'The most innovative generation around'

Angle Bush discusses the potential benefits of A.I. in an education setting, Wednesday, February 21, in Health Professions.

How can Artificial Intelligence be useful in academics, art industry and legal world? Provost Nancy Mathews and Angle Bush discussed the impacts of AI and the importance of diversity and individuality within it on Feb. 21.

Bush is a Central Michigan University alumna and the founder of Black Women in A.I., a company who's focus is to "Educate, Engage, Embrace, and Empower Black Women in the Artificial Intelligence industry." 

Bush spoke about how her company has notable partnerships with tech companies like NVIDIA and universities such as the University of Houston.

"Black women are coming back to tech," she said. "They want to learn more and go beyond ... and that's the importance of this organization."

The provost asked Bush a variety of questions on the topic, but three of the biggest categories were diversity efforts, ethics surrounding AI and how AI can benefit schools.

When it comes to diversity, Bush said that it is extremely important to know how data was collected, and that they should avoid "dirty data," or data that lacks inclusivity and isn't thoroughly checked for errors numerically or in bias.

"We have to make sure when we're designing the system that there are diverse forces not just in the room... but the people putting it together," she said. "You're adding not only (diverse) images, but people themselves and their diverse perspectives to the project."

When Mathews and students asked questions in regards to the ethics of AI, Bush stressed the importance of keeping the AI industry human-centered. 

"There is a necessity to keep the humanities involved," she said. "There needs to be a human there to say 'That's not right,' to question things and bring ethics into it."

Bush said the biggest ethical challenge of AI is surveillance and privacy. She used examples of AI voice generation and software programs that can now generate realistic videos of whatever prompt people type in. 

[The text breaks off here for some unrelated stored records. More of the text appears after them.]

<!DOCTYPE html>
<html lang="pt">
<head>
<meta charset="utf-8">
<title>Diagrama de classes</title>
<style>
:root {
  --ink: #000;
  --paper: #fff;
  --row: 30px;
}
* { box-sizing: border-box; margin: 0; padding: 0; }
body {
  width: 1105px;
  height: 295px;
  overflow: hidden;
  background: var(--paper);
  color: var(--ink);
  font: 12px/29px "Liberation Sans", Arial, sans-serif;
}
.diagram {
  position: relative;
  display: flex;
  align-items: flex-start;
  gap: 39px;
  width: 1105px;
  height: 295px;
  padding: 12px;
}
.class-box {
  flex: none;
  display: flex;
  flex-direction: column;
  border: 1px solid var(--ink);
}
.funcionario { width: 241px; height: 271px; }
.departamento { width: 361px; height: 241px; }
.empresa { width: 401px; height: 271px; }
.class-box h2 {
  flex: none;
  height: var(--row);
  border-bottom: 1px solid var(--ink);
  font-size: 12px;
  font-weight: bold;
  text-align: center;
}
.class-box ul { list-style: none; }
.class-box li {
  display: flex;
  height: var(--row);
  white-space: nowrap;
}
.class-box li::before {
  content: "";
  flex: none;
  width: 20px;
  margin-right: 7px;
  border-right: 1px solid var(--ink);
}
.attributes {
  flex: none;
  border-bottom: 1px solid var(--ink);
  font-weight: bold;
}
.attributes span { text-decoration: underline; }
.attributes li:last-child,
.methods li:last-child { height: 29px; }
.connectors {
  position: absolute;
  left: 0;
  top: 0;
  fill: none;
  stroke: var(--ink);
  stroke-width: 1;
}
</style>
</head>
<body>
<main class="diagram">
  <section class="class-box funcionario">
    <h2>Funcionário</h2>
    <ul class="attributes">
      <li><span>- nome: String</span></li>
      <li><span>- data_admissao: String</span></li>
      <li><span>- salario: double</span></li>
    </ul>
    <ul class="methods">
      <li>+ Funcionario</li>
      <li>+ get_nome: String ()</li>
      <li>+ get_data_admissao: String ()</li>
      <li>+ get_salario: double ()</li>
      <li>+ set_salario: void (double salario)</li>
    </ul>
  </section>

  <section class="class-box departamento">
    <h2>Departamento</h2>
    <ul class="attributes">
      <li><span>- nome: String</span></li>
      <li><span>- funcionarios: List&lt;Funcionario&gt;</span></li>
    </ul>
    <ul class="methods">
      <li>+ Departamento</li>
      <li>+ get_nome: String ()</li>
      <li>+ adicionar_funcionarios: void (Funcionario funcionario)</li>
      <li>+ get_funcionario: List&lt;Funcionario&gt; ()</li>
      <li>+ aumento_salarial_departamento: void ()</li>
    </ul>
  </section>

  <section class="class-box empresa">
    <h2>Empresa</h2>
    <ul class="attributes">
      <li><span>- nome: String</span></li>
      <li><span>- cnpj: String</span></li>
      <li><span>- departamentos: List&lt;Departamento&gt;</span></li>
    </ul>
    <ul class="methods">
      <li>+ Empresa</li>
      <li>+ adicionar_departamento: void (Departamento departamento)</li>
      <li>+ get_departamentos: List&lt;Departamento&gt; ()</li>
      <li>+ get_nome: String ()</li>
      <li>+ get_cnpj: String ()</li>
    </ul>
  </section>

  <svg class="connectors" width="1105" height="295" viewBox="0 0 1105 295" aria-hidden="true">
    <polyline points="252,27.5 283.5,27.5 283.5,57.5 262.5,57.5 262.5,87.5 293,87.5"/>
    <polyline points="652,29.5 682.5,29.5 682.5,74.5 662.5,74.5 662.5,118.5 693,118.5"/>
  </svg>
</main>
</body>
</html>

"Unfortunately on social media, we believe first and ask questions later," she said. "There are currently no rules or regulations ... We have to be careful and we have to be diligent."

Finally, Bush said educators in primary and secondary education should embrace AI as it's not going anywhere. 

"Even if a paper is written by AI ... can you understand the material?" she said. "We can't stop students using AI, but we can ask how to make it a learning tool for both sides."

She also talked about how universities could use AI as a gap between academia and the workforce. She said that higher education brings research, while industries and professions bring real-world application.

"To me, that's a match made in heaven," she said. "If CMU creates that bridge... Students are going to change the world. This generation thinks differently, and that's a good thing. I think they're the most innovative generation around, and I can't wait to see what they do."

Bush ended the conversation by encouraging the students of today to take action, both in the realm of AI education and in their personal lives.

"It may not seem important right now, but trust me," she said. "It's all around you... Take every opportunity in your life, and you will see a full circle moment like I am (returning to her alma mater) today."